Democratic erosion has, if nothing else, certainly become a more prominent and well-known topic in the United States over the past six years. The extent to which events in the 2016 and 2020 elections, and in the presidencies of Donald Trump and Joe Biden, constitute democratic erosion are, to an extent, debatable, but the public’s heightened awareness of the issue is less so.
A particularly notable example of this can be found in the recent controversies surrounding the United States Postal Service and its role in the Covid-19 pandemic in general, and more specifically in the 2020 election. With the pandemic making mail-in voting more convenient for some and borderline necessary for others, the Postal Service, under the supervision of Louis DeJoy, took actions that were seen by many as counter-intuitive at best and anti-democratic at worst, such as removing mailboxes and decommissioning mail-sorting machines.
To what extent, however, are these measures indicative of democratic erosion — and would this answer change were these actions not taken in a pandemic? I argue that the measures, taken on their own, are not necessarily cause enough to ring alarms bells for democratic erosion, but are cause for concern taken with other actions, and that the pandemic plays a key role in determining the extent of the anti-democratic nature of the actions of the Postal Service.
Before diving more deeply into the specific actions of the Postal Service in 2020, it would be best to more thoroughly clarify what is meant by democratic erosion, and explore some of the various ways in which it can manifest. At its simplest, democratic erosion is a “decline in the quality of democracy”, according to Ellen Lust and David Waldner — at least, when it comes to states where democracy already exists in some capacity.
The true nature of democratic erosion, however, is often far more complex. It is dependent not only on how we choose to define democracy as a concept, but to what extent we view certain institutions as important to democracy. In other words, certain areas of democracy can degrade without democratic erosion necessarily occurring. What does democratic erosion look like, then — what forms does it take, how can we perceive it? This is not an easy question to answer, because there are multiple factors that feed into our understanding of democratic erosion — that being said, perhaps the most relevant to this particular case would be that of stealth authoritarianism.
What is stealth authoritarianism? It is, in a word, subtle. It is a form of authoritarianism that is less overt but no less anti-democratic than the authoritarianism we often picture when we hear the term. It is a subversion of democracy through means that are perfectly legal, operating in plain sight. This is important because it applies, at least on the surface level, to what Louis DeJoy and the Postal Service did in 2020. To elaborate further, let’s take a deeper look into the aforementioned actions, to see if and how they truly apply to stealth authoritarianism.

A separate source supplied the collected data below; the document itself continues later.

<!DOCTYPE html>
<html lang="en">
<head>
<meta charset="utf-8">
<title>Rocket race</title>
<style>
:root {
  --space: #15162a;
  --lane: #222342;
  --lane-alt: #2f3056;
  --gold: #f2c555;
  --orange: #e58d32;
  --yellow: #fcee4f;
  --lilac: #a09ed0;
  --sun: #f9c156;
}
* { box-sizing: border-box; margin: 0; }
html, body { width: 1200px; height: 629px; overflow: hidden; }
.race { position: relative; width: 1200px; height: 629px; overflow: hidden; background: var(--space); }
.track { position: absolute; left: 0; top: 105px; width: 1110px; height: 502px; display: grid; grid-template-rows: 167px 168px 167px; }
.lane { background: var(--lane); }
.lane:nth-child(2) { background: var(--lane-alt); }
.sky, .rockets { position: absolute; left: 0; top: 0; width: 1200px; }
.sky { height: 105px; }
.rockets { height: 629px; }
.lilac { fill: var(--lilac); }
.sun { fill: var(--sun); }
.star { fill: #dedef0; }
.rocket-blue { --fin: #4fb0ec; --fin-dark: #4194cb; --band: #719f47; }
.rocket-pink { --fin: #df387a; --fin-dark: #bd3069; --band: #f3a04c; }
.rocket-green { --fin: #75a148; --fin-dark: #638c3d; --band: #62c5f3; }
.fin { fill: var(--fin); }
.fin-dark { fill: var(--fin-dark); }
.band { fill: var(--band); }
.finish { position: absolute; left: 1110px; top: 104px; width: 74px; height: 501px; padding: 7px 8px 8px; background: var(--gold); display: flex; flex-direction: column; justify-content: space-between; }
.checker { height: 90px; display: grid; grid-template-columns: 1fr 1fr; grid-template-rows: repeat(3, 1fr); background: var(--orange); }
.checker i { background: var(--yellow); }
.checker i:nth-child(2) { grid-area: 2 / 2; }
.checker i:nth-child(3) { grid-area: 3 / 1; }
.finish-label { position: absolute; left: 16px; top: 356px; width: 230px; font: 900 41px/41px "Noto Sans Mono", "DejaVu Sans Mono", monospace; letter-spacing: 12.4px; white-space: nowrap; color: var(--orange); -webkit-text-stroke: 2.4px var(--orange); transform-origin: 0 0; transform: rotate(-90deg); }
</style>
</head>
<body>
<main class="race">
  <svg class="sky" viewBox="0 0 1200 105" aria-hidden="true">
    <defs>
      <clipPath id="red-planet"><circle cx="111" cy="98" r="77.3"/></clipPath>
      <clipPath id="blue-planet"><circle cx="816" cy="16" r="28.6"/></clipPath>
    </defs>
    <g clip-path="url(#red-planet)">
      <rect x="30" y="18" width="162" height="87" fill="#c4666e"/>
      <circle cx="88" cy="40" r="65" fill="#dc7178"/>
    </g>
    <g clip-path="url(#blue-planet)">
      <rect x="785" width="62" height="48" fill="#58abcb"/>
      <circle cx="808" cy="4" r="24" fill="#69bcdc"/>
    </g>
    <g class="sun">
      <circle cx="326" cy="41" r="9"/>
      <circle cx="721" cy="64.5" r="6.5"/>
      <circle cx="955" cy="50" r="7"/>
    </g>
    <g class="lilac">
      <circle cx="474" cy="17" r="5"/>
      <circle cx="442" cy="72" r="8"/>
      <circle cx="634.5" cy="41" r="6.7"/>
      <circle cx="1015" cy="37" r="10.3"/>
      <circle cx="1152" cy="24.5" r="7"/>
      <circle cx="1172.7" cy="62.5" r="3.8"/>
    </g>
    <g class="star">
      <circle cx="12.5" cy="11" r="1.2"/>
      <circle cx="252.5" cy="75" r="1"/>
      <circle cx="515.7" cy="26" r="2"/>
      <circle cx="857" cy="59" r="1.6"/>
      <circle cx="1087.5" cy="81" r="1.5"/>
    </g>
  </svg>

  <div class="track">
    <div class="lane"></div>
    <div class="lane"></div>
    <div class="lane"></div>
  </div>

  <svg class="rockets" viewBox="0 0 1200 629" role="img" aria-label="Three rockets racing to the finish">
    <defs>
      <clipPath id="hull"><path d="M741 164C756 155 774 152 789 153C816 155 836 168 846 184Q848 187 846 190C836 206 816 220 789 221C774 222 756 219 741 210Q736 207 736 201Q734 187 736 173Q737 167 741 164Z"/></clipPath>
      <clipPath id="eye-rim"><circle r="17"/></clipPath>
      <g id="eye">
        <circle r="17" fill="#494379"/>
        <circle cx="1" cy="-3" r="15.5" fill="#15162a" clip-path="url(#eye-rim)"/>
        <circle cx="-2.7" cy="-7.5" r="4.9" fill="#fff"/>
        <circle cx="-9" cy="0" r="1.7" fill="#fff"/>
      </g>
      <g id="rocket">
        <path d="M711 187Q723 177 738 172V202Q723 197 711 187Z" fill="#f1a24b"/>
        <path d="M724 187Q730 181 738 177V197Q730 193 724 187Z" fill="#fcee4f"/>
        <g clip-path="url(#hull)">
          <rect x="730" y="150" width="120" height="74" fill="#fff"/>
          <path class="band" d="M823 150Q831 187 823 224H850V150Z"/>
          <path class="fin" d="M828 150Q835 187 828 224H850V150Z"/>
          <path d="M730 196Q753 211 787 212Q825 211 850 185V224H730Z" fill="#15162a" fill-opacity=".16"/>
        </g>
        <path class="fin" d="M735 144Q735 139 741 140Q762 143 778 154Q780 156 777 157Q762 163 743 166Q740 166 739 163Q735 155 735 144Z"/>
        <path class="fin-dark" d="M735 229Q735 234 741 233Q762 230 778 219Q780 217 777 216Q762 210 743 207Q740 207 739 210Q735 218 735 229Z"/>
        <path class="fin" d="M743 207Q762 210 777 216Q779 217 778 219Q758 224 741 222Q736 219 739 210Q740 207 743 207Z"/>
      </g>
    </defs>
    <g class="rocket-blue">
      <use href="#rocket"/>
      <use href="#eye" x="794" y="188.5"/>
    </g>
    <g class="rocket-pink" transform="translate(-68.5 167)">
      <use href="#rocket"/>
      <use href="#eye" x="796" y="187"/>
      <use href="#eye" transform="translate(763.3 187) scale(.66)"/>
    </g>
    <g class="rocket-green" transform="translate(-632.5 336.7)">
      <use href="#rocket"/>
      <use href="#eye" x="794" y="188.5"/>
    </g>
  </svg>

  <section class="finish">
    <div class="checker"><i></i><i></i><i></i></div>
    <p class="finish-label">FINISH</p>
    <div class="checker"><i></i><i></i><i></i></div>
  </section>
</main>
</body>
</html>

DeJoy has been serving as postmaster general of the United States Postal service since June 2020, having been selected for the position by the USPS board of governors, themselves selected by then-president Donald Trump. He inherited a Postal Service that was already severely struggling with debt, due to the effects of the Postal Accountability and Enhancement Act (a controversial act that requires the postal service to prepay retiree health benefits 75 years in advance) as well as the recessions of 2007-8 and 2020. Upon becoming postmaster general, DeJoy put forth policies that called for the dismantling of mail-sorting machines and removal of mailboxes across the country. These policies had a near-immediate and negative impact on the speed of mail delivery, leading to economic and legal concerns and accusations of anti-democratic behavior. To be sure, the impact that DeJoy’s actions had were harmful — but to what extent do they constitute legitimate democratic backsliding? Analyzing them under the lens of stealth authoritarianism yields mixed results.

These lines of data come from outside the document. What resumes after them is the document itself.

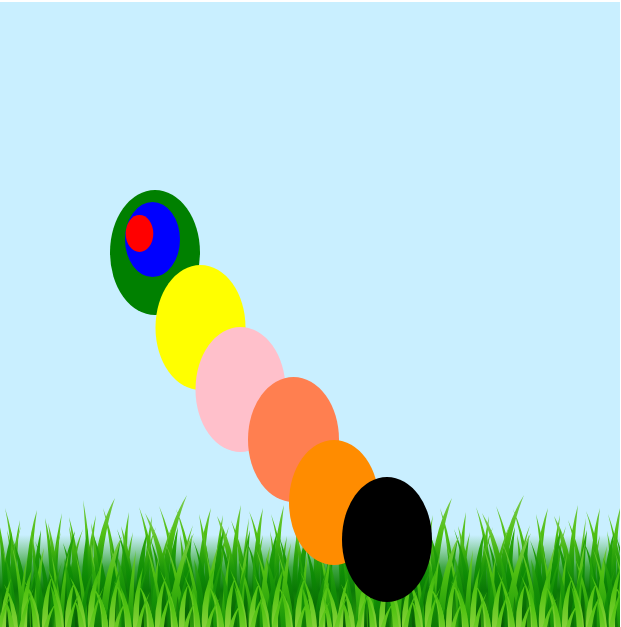
<!DOCTYPE html>
<html lang="en">
<head>
<meta charset="utf-8">
<title>Caterpillar in the grass</title>
<style>
:root {
  --page: #ffffff;
  --sky: #c9efff;
  --head: #008000;
  --eye: #0000ff;
  --pupil: #ff0000;
  --yellow: #ffff00;
  --pink: #ffc0cb;
  --coral: #ff7f50;
  --orange: #ff8c00;
  --tail: #000000;
}
html, body { margin: 0; background: var(--page); overflow: hidden; }
svg { display: block; width: 621px; height: 627px; }
.sky { fill: var(--sky); }
.head { fill: var(--head); }
.eye { fill: var(--eye); }
.pupil { fill: var(--pupil); }
.yellow { fill: var(--yellow); }
.pink { fill: var(--pink); }
.coral { fill: var(--coral); }
.orange { fill: var(--orange); }
.tail { fill: var(--tail); }
</style>
</head>
<body>
<svg viewBox="0 0 621 627" role="img" aria-label="A caterpillar of coloured ovals climbing out of green grass under a pale blue sky">
  <defs>
    <linearGradient id="soil-shade" gradientUnits="userSpaceOnUse" x1="0" y1="535" x2="0" y2="627">
      <stop offset="0" stop-color="#2fa010" stop-opacity="0"/>
      <stop offset=".35" stop-color="#149008" stop-opacity=".75"/>
      <stop offset=".6" stop-color="#0a7806"/>
      <stop offset="1" stop-color="#2f9a0c"/>
    </linearGradient>
    <linearGradient id="tall-green" gradientUnits="userSpaceOnUse" x1="0" y1="495" x2="0" y2="627">
      <stop offset="0" stop-color="#7fcb55"/>
      <stop offset=".3" stop-color="#4fbf12"/>
      <stop offset=".65" stop-color="#1d9a08"/>
      <stop offset="1" stop-color="#0c7005"/>
    </linearGradient>
    <linearGradient id="mid-green" gradientUnits="userSpaceOnUse" x1="0" y1="525" x2="0" y2="627">
      <stop offset="0" stop-color="#35b00c"/>
      <stop offset=".5" stop-color="#0d8a05"/>
      <stop offset="1" stop-color="#075a04"/>
    </linearGradient>
    <linearGradient id="front-green" gradientUnits="userSpaceOnUse" x1="0" y1="560" x2="0" y2="627">
      <stop offset="0" stop-color="#2fae0a"/>
      <stop offset=".5" stop-color="#55c414"/>
      <stop offset="1" stop-color="#86d23a"/>
    </linearGradient>

    <path id="tall-blades" d="M14 627Q14 550 5 508Q20 555 21 627z
      M10 627Q10 560 20 520Q15 565 16 627z
      M24 627Q24 550 37 510Q30 560 30 627z
      M52 627Q50 560 45 518Q56 560 58 627z
      M50 627Q50 560 62 513Q56 560 56 627z
      M78 627Q77 565 69 517Q82 560 84 627z
      M86 627Q88 550 83 500Q93 550 92 627z
      M84 627Q84 560 96 515Q90 560 91 627z
      M92 627Q90 540 115 498Q98 550 99 627z
      M114 627Q114 550 103 508Q119 550 121 627z
      M120 627Q118 560 129 512Q125 560 127 627z
      M152 627Q152 550 139 507Q157 550 159 627z
      M144 627Q142 560 152 516Q148 560 150 627z
      M176 627Q174 550 159 506Q179 550 182 627z
      M160 627Q158 540 187 495Q165 550 167 627z
      M192 627Q190 550 176 509Q195 550 198 627z
      M208 627Q206 560 199 514Q212 560 214 627z
      M196 627Q195 550 211 508Q202 555 203 627z
      M214 627Q212 560 223 515Q218 560 220 627z
      M246 627Q244 560 231 520Q249 560 252 627z
      M230 627Q228 550 241 505Q235 555 237 627z
      M262 627Q262 550 249 511Q267 550 269 627z
      M252 627Q250 550 263 508Q257 555 259 627z
      M284 627Q283 560 271 514Q288 560 290 627z
      M272 627Q270 550 284 505Q277 555 279 627z
      M292 627Q290 560 301 513Q296 560 298 627z
      M322 627Q322 550 311 508Q327 550 329 627z
      M312 627Q310 560 325 512Q317 560 319 627z
      M340 627Q341 560 333 510Q346 560 347 627z"/>

    <path id="mid-blades" d="M2 627Q0 570 12 532Q8 575 11 627z
      M22 627Q22 575 13 540Q28 575 30 627z
      M31 627Q31 570 41 530Q38 575 39 627z
      M44 627Q46 570 35 541Q51 575 52 627z
      M60 627Q58 570 75 531Q66 575 68 627z
      M70 627Q72 575 63 543Q77 575 78 627z
      M81 627Q80 565 88 528Q87 575 89 627z
      M103 627Q102 570 93 534Q109 575 111 627z
      M108 627Q106 575 121 538Q114 575 116 627z
      M128 627Q130 570 117 529Q136 575 137 627z
      M136 627Q133 570 147 533Q142 575 144 627z
      M160 627Q160 570 150 538Q166 575 168 627z
      M167 627Q166 565 178 527Q173 575 175 627z
      M182 627Q180 570 192 535Q188 575 190 627z
      M203 627Q204 570 193 540Q209 575 211 627z
      M212 627Q210 565 224 529Q218 575 220 627z
      M230 627Q230 575 219 537Q236 575 238 627z
      M240 627Q238 570 250 530Q246 575 248 627z
      M257 627Q258 575 247 542Q263 575 265 627z
      M266 627Q264 570 277 532Q272 575 274 627z
      M288 627Q288 570 279 536Q294 575 296 627z
      M296 627Q294 565 309 528Q302 575 304 627z
      M313 627Q314 570 303 539Q319 575 321 627z
      M324 627Q322 570 335 533Q330 575 332 627z"/>

    <path id="front-blades" d="M0 627Q1 600 11 578Q6 604 6 627z
      M12 627Q12 600 4 584Q17 604 18 627z
      M21 627Q20 595 32 569Q27 600 27 627z
      M34 627Q34 600 24 580Q39 602 40 627z
      M42 627Q41 600 52 575Q47 602 48 627z
      M58 627Q58 596 47 566Q63 600 64 627z
      M65 627Q64 602 74 582Q70 604 71 627z
      M80 627Q80 600 70 577Q85 600 86 627z
      M88 627Q86 595 100 568Q93 600 94 627z
      M102 627Q102 602 92 585Q107 604 108 627z
      M109 627Q108 600 120 574Q114 602 115 627z
      M125 627Q125 600 114 581Q130 602 131 627z
      M133 627Q132 596 143 567Q138 600 139 627z
      M147 627Q147 602 138 583Q152 604 153 627z
      M155 627Q154 600 166 576Q160 602 161 627z
      M171 627Q171 596 160 570Q176 600 177 627z
      M179 627Q178 602 188 584Q184 604 185 627z
      M194 627Q194 600 184 575Q199 602 200 627z
      M202 627Q200 596 214 568Q207 600 208 627z
      M217 627Q217 602 207 582Q222 604 223 627z
      M225 627Q224 600 235 577Q230 602 231 627z
      M241 627Q241 596 230 569Q246 600 247 627z
      M249 627Q248 602 259 583Q254 604 255 627z
      M264 627Q264 600 254 574Q269 602 270 627z
      M272 627Q270 596 284 566Q277 600 278 627z
      M287 627Q287 602 277 584Q292 604 293 627z
      M295 627Q294 600 305 576Q300 602 301 627z
      M311 627Q311 596 300 571Q316 600 317 627z
      M319 627Q318 602 329 582Q324 604 325 627z
      M333 627Q333 600 323 578Q338 602 339 627z"/>

    <g id="back-grass">
      <use href="#tall-blades" fill="url(#tall-green)"/>
      <use href="#tall-blades" fill="url(#tall-green)" transform="translate(332 18) scale(-1 1)"/>
    </g>
    <g id="middle-grass">
      <use href="#mid-blades" fill="url(#mid-green)"/>
      <use href="#tall-blades" fill="url(#tall-green)" transform="translate(7 38)"/>
      <use href="#mid-blades" fill="url(#mid-green)" opacity=".8" transform="translate(341 26) scale(-1 1)"/>
    </g>
    <g id="front-grass">
      <use href="#front-blades" fill="url(#front-green)"/>
      <use href="#front-blades" fill="url(#front-green)" transform="translate(334 17) scale(-1 1)"/>
    </g>
    <clipPath id="scene-edge"><rect y="2" width="620" height="625"/></clipPath>
  </defs>

  <rect class="sky" y="2" width="620" height="625"/>

  <g id="grass" clip-path="url(#scene-edge)">
    <use href="#back-grass" x="-337"/>
    <use href="#back-grass"/>
    <use href="#back-grass" x="337"/>
    <rect y="535" width="620" height="92" fill="url(#soil-shade)"/>
    <use href="#middle-grass" x="-337"/>
    <use href="#middle-grass"/>
    <use href="#middle-grass" x="337"/>
    <use href="#front-grass" x="-337"/>
    <use href="#front-grass"/>
    <use href="#front-grass" x="337"/>
  </g>

  <g id="caterpillar">
    <ellipse class="head" cx="155" cy="252.5" rx="45" ry="62.5"/>
    <ellipse class="eye" cx="152.5" cy="239.5" rx="27.5" ry="37.5"/>
    <ellipse class="pupil" cx="139.5" cy="233.5" rx="13.8" ry="18.5"/>
    <ellipse class="yellow" cx="200.5" cy="327.5" rx="45" ry="62.5"/>
    <ellipse class="pink" cx="240.5" cy="389.5" rx="45" ry="62.5"/>
    <ellipse class="coral" cx="293.5" cy="439.5" rx="45.5" ry="62.5"/>
    <ellipse class="orange" cx="334" cy="502.5" rx="45" ry="62.5"/>
    <ellipse class="tail" cx="387" cy="539.5" rx="45" ry="62.5"/>
  </g>
</svg>
</body>
</html>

Part of what makes analyzing the Postal Service challenging is the difficulty in divorcing the impact of DeJoy’s actions from the circumstances that the Postal Service was already in. Having suffered economically for the last fifteen years, DeJoy’s actions, on paper, do make sense to a certain extent — they seem to be concerned, first and foremost, with removing economic pressures from the Postal Service. Additionally, his actions were not unprecedented — the removal of mail-sorting machines and mailboxes has happened somewhat routinely in the past. What sets DeJoy’s actions apart from routine, however, are their timing and their extensiveness.
Mailboxes and machines were removed at a time where they were needed more than ever due to the Covid-19 pandemic, and the extent to which they were removed was unprecedented to the point that the legality of their removal started to come into question. This is important, because it toes the line between stealth authoritarianism and outright authoritarianism — stealth being built, in part, on the idea of authoritarian actions that are, by themselves, perfectly legal. Another factor that confounds our ability to fully diagnose this case is the fact that DeJoy was not directly put in his position by Donald Trump. He was, in fairness, elected by a board of governors that were all selected by Trump, but Trump ultimately had no final say in their decision on who to elect, and therefore, we cannot view these actions as an extension of Donald Trump’s activities.
Are the actions of DeJoy troubling? Certainly. Do they contribute to the perception of democratic backsliding in the United States in the past five years? Arguably so. Are they, by themselves, an example of the phenomenon? No — there are simply too many confounding variables to make this argument.